U.S. Threatens Poor Countries for Supporting Breastfeeding and Shunning U.S. Formula Companies

In an apparent effort to protect formula companies, the U.S. threatens the World Health Organization and poor countries for adopting a resolution to support breastfeeding

A United Nations resolution to encourage breastfeeding and discourage dishonest marketing by formula companies to poor nations was expected to pass unanimously at a gathering of the World Health Assembly this spring.

It was a straightforward resolution, based on decades of research, that would simply state that breast milk is the healthiest option for infants and young children and that countries should strive to limit the inaccurate and misleading marketing of formula and baby food.

But U.S. delegates almost blocked the resolution altogether and ultimately bullied delegates from other nations into watering it down, the New York Times reports.

Initially, American officials demanded the words “protect, promote and support breast-feeding” be removed from the resolution, along with another passage that encouraged international lawmakers to restrict the promotion of formula and other baby food products.

When that failed, they turned to threats, according to diplomats from a dozen countries that spoke anonymously to the Times.

When Ecuador first tried to introduce the measure, American diplomats threatened to “unleash punishing trade measures and withdraw crucial military aid.”

Some American delegates even suggested the United States, the single largest contributor to the World Health Organization, might cut its funding.

Health advocates scrambled to find another sponsor for the resolution, but at least a dozen poor countries in Africa and Latin America refused, citing fears of retaliation.

“What happened was tantamount to blackmail, with the U.S. holding the world hostage…” said Patti Rundall, the policy director of the British advocacy group Baby Milk Action.

In the end, the Russians stepped up and introduces the measure.
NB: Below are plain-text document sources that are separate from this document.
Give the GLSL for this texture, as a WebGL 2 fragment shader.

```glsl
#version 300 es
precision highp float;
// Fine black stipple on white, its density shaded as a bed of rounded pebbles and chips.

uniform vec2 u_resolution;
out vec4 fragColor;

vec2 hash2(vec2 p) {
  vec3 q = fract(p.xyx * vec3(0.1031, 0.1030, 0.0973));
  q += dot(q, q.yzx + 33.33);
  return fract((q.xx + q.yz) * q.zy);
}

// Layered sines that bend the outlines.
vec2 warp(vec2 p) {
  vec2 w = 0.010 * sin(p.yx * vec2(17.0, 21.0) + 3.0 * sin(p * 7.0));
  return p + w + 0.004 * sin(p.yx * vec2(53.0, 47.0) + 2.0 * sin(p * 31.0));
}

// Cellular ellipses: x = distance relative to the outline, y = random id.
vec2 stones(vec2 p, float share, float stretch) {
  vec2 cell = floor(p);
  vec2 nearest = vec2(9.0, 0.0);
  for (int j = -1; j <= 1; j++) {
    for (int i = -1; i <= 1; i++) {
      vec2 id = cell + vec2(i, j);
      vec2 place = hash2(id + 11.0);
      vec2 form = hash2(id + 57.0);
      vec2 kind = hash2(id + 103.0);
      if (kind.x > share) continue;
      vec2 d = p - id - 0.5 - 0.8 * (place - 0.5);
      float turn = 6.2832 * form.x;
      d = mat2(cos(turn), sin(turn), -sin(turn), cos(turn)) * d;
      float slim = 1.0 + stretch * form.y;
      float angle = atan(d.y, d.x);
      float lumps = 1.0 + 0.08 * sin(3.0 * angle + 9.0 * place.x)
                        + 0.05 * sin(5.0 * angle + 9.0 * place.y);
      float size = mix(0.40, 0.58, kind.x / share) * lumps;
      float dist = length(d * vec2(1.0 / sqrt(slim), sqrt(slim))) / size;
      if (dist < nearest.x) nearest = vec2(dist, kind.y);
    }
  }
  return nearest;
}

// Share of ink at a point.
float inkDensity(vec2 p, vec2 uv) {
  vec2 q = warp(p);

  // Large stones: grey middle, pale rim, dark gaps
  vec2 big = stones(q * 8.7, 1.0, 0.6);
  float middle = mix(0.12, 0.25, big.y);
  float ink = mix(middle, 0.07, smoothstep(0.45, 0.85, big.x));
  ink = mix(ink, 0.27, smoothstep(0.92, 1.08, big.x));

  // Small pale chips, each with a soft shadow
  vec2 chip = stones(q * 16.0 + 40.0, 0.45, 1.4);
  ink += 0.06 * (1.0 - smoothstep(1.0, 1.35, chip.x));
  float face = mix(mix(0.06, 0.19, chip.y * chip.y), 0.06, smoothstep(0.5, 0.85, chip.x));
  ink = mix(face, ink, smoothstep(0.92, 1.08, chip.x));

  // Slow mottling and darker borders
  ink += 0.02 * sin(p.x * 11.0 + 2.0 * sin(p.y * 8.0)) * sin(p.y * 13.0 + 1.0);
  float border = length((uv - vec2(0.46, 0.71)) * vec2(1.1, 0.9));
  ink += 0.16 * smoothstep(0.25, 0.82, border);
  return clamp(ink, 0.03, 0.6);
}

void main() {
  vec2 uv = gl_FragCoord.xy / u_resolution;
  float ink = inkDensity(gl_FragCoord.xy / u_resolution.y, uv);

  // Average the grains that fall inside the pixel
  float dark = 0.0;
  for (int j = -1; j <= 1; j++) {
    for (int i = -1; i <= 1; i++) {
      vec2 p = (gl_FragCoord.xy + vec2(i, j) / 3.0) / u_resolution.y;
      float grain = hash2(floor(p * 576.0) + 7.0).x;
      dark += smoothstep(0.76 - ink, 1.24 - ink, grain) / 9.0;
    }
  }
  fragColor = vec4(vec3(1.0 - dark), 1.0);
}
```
Being a more powerful nation, the Americans did not threaten them.

“We’re not trying to be a hero here,” a Russian delegate told the Times. “But we feel that it is wrong when a big country tries to push around some very small countries, especially on an issue that is really important for them.”

The issue is important to poorer nations, because they are the ones the formula companies target the hardest.

The $70 billion formula and baby food industry is dominated by a handful of American and European companies, but sales in those countries have flattened in recent years, as wealthier, more educated women embrace 40 years of research showing “breast is best.”

Meanwhile global formula sales are expected to rise 4 percent in 2018, with most of that growth in poor countries.

How formula companies target mothers who can least afford it

In an article titled “How Formula Firms Target Mothers Who Can Least Afford It,” The Guardian reports that formula companies use aggressive, sneaky and often illegal advertising campaigns to target mothers in the poorest parts of the world.

A Save the Children investigation revealed that Nestlé, Abbott, Mead Johnson were offering doctors, midwives and local health workers free trips to lavish conferences, meals, tickets to the cinema and even gambling chips to earn their loyalty.

Representatives from the companies had a constant presence in hospitals in the Philippines, where they reportedly hand out “infant nutrition” pamphlets that appear to be medical advice recommending specific formula brands and sometimes even including coupons.

Philippino mothers spend as much as three-quarters of their income on formula, often forgoing food themselves.

“I didn’t eat just so I could feed the baby,” one woman told The Guardian. “There were some days when I didn’t eat anything. And formula is expensive so I could not always give it to my baby when she was hungry. I only gave her half bottles, four times a day.”

By the time the mothers realize how expensive it is to formula feed their growing babies, it’s too late to breastfeed, as their milk is gone.

TV ads for brands such as Bonna portray the “Bonna kid” as who will be smarter and more successful, implying bottle feeding is not only as good as breast milk, but better at bolstering IQ and future prospects.

Store displays of formula in poor countries are splashed with claims such as “clinically proven to give the IQ + EQ advantage.”

“For mothers living in poverty, such aspirational marketing is particularly seductive,” The Guardian reports.

In Mexico, where just 31% of infants are exclusively breastfed for the first six months, 50% of mothers surveyed said doctors had recommended formula over breastfeeding.  In Chile, 75% of doctors, nurses and midwives in hospitals reported visits from formula representatives.

In addition to these mothers being the least able to afford formula, they are also the least able to afford infant health problems that could be mitigated by breastfeeding such as pneumonia and diarrhea.